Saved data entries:
------------------------------------------------------------
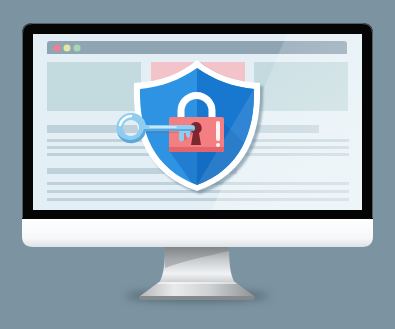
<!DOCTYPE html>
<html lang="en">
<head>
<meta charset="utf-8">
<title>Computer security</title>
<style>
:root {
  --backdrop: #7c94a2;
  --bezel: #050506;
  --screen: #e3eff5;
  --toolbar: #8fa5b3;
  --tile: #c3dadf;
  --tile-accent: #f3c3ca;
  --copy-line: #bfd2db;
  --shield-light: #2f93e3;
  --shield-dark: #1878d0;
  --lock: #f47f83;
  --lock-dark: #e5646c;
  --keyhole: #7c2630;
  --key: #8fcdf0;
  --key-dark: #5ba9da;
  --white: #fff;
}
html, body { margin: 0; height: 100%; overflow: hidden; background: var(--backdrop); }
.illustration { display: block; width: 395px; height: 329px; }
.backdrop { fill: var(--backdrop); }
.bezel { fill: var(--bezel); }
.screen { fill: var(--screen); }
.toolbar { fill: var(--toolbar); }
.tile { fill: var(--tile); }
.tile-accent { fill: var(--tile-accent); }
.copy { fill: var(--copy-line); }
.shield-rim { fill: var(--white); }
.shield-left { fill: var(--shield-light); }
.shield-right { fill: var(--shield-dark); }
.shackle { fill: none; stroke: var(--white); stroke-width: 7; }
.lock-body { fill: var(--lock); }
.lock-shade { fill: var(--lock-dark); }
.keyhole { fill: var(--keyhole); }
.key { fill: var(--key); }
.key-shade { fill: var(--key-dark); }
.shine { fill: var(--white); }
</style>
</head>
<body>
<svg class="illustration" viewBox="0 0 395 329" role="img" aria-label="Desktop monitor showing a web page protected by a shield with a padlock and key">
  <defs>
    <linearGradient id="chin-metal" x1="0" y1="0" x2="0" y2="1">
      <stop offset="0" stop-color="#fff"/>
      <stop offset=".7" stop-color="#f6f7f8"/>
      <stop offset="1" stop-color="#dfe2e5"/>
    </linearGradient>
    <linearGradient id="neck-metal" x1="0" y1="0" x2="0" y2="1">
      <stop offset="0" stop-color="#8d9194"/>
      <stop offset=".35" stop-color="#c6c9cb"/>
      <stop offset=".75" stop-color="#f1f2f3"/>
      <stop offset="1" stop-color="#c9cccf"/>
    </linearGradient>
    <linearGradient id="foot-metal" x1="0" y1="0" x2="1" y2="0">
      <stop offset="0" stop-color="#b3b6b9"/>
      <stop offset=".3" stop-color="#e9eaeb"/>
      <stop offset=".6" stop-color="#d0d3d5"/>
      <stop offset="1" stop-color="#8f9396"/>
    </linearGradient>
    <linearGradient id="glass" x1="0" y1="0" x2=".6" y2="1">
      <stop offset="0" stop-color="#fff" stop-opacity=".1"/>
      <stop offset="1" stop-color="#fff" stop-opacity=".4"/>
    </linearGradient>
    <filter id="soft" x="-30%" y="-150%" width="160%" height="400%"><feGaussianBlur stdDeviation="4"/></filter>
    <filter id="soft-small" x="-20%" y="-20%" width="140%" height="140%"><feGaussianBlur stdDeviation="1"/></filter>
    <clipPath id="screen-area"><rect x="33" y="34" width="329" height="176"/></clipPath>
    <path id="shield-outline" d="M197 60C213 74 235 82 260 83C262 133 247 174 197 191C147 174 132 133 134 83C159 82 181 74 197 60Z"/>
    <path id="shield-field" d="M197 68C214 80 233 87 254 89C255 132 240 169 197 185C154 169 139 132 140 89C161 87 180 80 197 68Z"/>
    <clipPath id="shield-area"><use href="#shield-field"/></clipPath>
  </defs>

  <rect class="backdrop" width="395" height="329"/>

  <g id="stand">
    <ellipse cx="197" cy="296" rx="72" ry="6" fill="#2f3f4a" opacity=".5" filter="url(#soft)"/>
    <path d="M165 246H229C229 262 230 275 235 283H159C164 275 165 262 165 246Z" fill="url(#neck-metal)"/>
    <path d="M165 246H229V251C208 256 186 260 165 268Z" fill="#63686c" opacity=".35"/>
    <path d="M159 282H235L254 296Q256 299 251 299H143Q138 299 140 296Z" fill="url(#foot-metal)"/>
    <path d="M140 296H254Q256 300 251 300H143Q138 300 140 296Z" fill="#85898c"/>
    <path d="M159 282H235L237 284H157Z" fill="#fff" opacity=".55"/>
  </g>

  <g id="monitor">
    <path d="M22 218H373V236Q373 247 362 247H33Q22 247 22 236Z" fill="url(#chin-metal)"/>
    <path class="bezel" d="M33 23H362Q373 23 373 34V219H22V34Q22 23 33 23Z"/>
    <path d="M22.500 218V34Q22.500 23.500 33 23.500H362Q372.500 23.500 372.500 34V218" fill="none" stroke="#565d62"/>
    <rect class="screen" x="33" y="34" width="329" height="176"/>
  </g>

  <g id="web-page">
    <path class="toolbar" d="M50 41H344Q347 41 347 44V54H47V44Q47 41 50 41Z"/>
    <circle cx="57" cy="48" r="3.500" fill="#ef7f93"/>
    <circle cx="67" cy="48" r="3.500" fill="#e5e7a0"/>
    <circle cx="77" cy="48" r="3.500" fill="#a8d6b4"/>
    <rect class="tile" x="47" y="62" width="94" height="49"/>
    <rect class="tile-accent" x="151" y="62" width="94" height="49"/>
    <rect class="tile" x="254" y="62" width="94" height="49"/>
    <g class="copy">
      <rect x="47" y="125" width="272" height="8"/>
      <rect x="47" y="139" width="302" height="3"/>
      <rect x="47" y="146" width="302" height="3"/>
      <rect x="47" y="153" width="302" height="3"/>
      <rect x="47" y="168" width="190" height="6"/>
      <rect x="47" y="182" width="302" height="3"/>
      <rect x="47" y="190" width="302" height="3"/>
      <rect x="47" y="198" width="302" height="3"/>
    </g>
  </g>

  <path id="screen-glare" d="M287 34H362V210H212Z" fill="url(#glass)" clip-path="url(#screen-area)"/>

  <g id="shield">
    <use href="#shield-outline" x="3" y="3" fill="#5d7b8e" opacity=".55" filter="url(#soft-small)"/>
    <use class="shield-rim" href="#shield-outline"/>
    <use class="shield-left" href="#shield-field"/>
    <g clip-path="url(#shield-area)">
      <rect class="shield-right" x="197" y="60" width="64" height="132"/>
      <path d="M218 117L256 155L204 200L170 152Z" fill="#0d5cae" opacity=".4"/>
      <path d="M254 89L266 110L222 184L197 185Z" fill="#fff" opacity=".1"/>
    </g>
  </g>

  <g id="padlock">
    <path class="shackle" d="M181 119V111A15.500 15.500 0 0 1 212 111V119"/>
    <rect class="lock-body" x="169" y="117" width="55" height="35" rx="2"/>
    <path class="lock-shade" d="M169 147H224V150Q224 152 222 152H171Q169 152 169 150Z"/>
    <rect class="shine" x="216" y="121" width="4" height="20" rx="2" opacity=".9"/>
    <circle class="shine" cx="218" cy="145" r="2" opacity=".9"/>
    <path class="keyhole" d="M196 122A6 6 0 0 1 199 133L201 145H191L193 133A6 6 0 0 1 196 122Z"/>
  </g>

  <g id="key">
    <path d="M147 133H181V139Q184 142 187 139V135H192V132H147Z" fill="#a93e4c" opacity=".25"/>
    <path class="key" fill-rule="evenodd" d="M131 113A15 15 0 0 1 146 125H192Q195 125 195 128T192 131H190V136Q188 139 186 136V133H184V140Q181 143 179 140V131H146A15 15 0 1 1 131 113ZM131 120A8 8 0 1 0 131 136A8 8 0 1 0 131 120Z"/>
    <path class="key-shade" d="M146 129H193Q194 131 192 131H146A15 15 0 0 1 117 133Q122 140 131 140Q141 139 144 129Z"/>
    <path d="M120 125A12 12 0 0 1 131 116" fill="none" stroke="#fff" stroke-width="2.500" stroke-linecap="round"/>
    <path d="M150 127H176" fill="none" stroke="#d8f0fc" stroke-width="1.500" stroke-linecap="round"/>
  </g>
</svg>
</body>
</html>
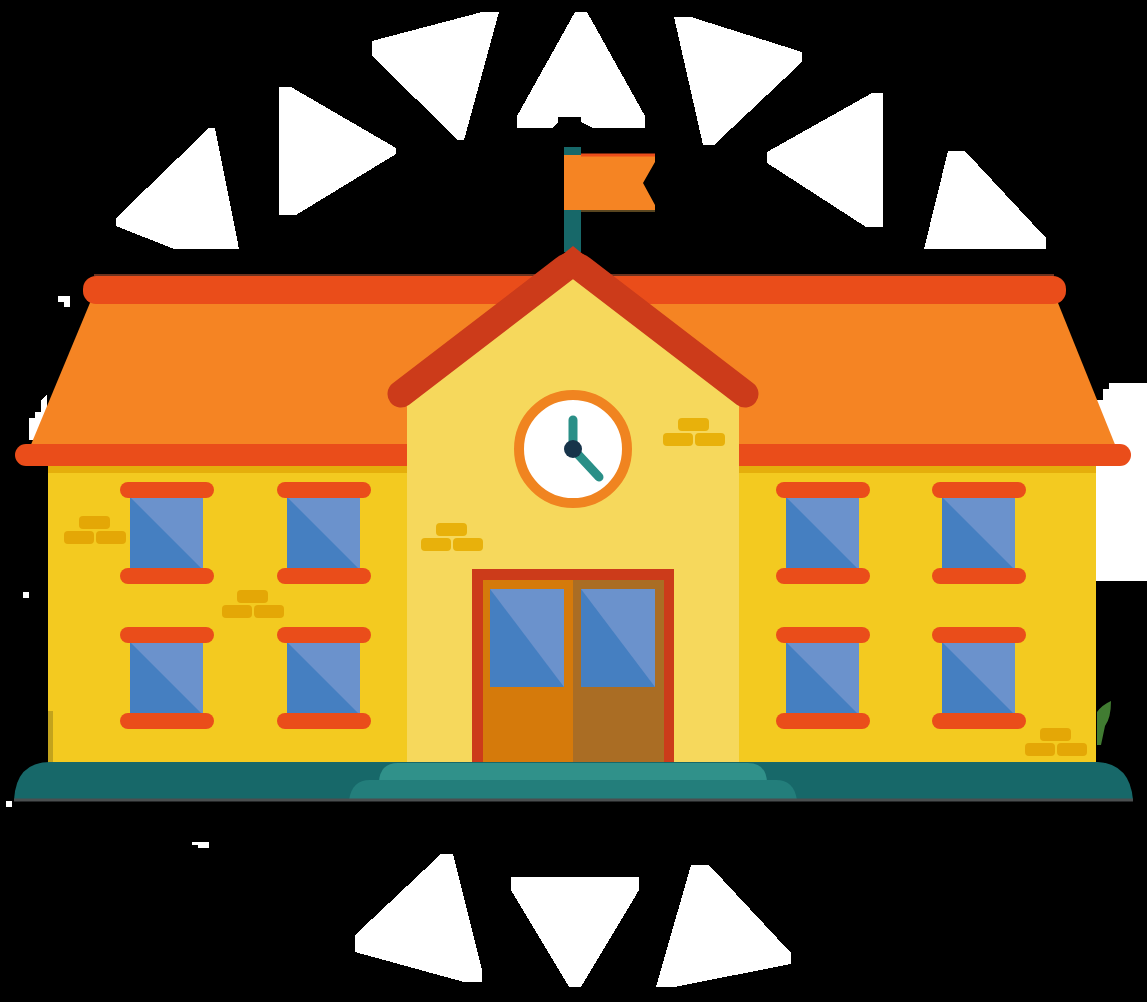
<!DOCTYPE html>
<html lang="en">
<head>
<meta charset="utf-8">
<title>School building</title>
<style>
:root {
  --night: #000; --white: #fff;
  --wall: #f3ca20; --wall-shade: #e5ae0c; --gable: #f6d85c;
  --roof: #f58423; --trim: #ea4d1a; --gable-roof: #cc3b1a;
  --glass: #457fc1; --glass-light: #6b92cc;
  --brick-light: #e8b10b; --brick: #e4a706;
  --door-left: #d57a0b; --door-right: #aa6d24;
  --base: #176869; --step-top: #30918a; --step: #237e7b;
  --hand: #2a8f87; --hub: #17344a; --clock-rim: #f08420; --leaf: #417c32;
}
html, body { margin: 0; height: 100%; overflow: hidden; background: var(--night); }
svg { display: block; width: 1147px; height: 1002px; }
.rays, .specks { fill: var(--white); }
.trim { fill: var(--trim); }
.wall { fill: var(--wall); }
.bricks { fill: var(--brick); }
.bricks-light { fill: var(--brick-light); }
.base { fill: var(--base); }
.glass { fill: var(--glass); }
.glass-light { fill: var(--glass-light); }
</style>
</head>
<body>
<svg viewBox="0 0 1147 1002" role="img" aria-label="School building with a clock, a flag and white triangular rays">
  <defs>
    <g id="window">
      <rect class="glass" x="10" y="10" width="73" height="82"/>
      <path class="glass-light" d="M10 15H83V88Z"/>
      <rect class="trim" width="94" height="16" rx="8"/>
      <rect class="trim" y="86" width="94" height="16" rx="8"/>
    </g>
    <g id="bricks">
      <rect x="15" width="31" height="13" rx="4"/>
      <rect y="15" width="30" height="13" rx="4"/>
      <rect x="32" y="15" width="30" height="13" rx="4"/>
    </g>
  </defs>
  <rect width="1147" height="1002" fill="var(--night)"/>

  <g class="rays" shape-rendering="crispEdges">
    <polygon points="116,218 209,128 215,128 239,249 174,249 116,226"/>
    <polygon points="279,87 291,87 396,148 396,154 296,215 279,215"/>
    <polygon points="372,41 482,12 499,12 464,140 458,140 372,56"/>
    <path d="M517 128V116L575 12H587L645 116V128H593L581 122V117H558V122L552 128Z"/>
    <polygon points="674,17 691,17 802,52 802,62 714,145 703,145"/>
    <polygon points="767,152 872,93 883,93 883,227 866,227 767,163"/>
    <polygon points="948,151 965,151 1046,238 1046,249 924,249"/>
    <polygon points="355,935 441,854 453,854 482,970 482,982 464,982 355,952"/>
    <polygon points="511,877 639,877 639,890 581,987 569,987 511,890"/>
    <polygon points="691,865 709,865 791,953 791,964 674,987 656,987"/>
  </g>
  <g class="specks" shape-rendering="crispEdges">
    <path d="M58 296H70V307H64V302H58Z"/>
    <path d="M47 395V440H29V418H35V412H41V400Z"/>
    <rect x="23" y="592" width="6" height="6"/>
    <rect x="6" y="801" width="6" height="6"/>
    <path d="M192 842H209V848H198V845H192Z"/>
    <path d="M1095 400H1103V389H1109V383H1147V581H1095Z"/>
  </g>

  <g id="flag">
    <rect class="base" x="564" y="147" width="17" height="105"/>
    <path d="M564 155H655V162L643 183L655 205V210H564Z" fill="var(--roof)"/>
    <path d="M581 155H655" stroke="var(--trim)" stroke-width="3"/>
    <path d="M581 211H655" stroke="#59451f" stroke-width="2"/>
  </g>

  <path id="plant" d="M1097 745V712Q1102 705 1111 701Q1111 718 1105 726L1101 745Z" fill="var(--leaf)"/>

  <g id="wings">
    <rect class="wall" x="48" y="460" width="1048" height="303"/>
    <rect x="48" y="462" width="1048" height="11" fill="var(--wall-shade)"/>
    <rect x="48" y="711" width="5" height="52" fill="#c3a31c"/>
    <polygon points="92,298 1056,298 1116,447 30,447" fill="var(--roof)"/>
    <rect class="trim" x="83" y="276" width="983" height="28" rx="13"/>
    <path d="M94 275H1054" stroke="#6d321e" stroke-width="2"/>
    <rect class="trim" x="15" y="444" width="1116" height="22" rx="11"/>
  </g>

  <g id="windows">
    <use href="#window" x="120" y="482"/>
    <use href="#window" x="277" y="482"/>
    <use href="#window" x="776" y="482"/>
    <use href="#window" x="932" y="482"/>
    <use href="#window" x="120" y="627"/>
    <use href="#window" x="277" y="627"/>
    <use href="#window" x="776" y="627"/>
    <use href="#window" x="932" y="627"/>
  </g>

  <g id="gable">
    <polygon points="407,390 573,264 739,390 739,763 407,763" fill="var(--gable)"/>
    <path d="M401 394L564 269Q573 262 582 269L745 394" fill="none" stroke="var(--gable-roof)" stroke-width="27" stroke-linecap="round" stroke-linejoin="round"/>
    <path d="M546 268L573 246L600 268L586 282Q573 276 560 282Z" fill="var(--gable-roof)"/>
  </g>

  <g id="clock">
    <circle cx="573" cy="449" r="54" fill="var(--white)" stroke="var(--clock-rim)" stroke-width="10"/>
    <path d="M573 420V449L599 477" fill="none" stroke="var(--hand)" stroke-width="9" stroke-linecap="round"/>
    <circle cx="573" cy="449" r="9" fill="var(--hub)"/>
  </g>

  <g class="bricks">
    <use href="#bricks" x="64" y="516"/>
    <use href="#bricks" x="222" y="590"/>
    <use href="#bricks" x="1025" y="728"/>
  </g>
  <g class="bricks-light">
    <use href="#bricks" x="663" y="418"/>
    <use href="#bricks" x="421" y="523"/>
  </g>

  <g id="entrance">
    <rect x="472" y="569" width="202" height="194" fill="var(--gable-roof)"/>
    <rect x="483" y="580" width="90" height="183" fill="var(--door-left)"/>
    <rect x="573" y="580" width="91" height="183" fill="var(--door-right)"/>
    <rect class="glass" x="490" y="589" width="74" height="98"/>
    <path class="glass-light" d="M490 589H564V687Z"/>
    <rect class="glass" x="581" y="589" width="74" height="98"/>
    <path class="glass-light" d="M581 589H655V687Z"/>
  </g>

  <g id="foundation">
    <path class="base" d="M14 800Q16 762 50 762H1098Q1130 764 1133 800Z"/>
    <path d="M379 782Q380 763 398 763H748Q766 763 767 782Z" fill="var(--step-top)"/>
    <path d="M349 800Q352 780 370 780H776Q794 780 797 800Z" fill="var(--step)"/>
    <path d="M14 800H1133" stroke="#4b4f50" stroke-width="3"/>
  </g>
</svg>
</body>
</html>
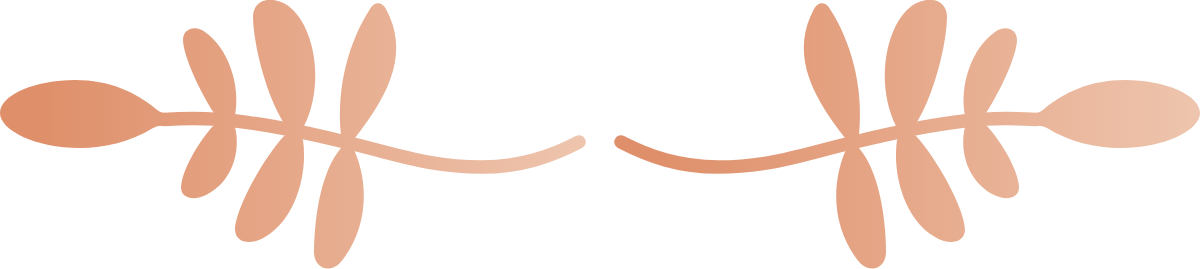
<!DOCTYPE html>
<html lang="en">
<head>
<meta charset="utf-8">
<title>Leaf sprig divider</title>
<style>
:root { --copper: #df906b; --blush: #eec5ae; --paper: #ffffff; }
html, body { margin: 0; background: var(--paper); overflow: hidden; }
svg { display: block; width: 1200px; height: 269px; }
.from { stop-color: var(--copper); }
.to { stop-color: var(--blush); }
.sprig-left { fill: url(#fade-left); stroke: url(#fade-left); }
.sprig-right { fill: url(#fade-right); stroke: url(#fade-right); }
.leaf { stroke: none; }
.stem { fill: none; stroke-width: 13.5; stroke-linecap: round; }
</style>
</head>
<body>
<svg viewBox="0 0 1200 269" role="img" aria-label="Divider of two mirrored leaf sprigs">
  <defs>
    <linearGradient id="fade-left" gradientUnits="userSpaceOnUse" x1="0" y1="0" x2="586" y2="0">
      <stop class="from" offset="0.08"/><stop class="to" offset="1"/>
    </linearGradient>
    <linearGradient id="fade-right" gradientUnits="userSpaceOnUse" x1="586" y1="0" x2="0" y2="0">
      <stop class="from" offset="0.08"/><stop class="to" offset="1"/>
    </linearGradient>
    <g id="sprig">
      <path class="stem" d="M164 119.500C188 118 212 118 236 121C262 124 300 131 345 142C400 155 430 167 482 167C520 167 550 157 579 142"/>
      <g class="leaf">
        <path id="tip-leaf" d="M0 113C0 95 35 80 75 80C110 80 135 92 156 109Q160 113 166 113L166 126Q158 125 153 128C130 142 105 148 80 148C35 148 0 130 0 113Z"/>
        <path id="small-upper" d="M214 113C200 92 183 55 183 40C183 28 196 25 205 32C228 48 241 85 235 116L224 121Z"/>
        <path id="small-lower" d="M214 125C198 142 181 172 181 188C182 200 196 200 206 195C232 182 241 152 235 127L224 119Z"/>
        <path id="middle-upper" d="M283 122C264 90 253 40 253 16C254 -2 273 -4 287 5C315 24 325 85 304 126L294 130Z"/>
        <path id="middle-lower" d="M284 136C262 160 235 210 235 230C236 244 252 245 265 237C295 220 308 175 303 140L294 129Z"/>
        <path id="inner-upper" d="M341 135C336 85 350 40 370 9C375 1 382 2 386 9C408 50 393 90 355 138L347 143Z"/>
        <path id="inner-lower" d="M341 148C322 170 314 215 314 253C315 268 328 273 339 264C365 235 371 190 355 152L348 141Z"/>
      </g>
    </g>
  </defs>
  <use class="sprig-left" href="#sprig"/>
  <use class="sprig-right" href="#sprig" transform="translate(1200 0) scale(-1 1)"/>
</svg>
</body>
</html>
------------------------------------------------------------
*THE PROBLEM*
The response must contain each line above that holds the string "bricks".

*RESPONSE BELOW*
.bricks { fill: var(--brick); }
.bricks-light { fill: var(--brick-light); }
    <g id="bricks">
  <g class="bricks">
    <use href="#bricks" x="64" y="516"/>
    <use href="#bricks" x="222" y="590"/>
    <use href="#bricks" x="1025" y="728"/>
  <g class="bricks-light">
    <use href="#bricks" x="663" y="418"/>
    <use href="#bricks" x="421" y="523"/>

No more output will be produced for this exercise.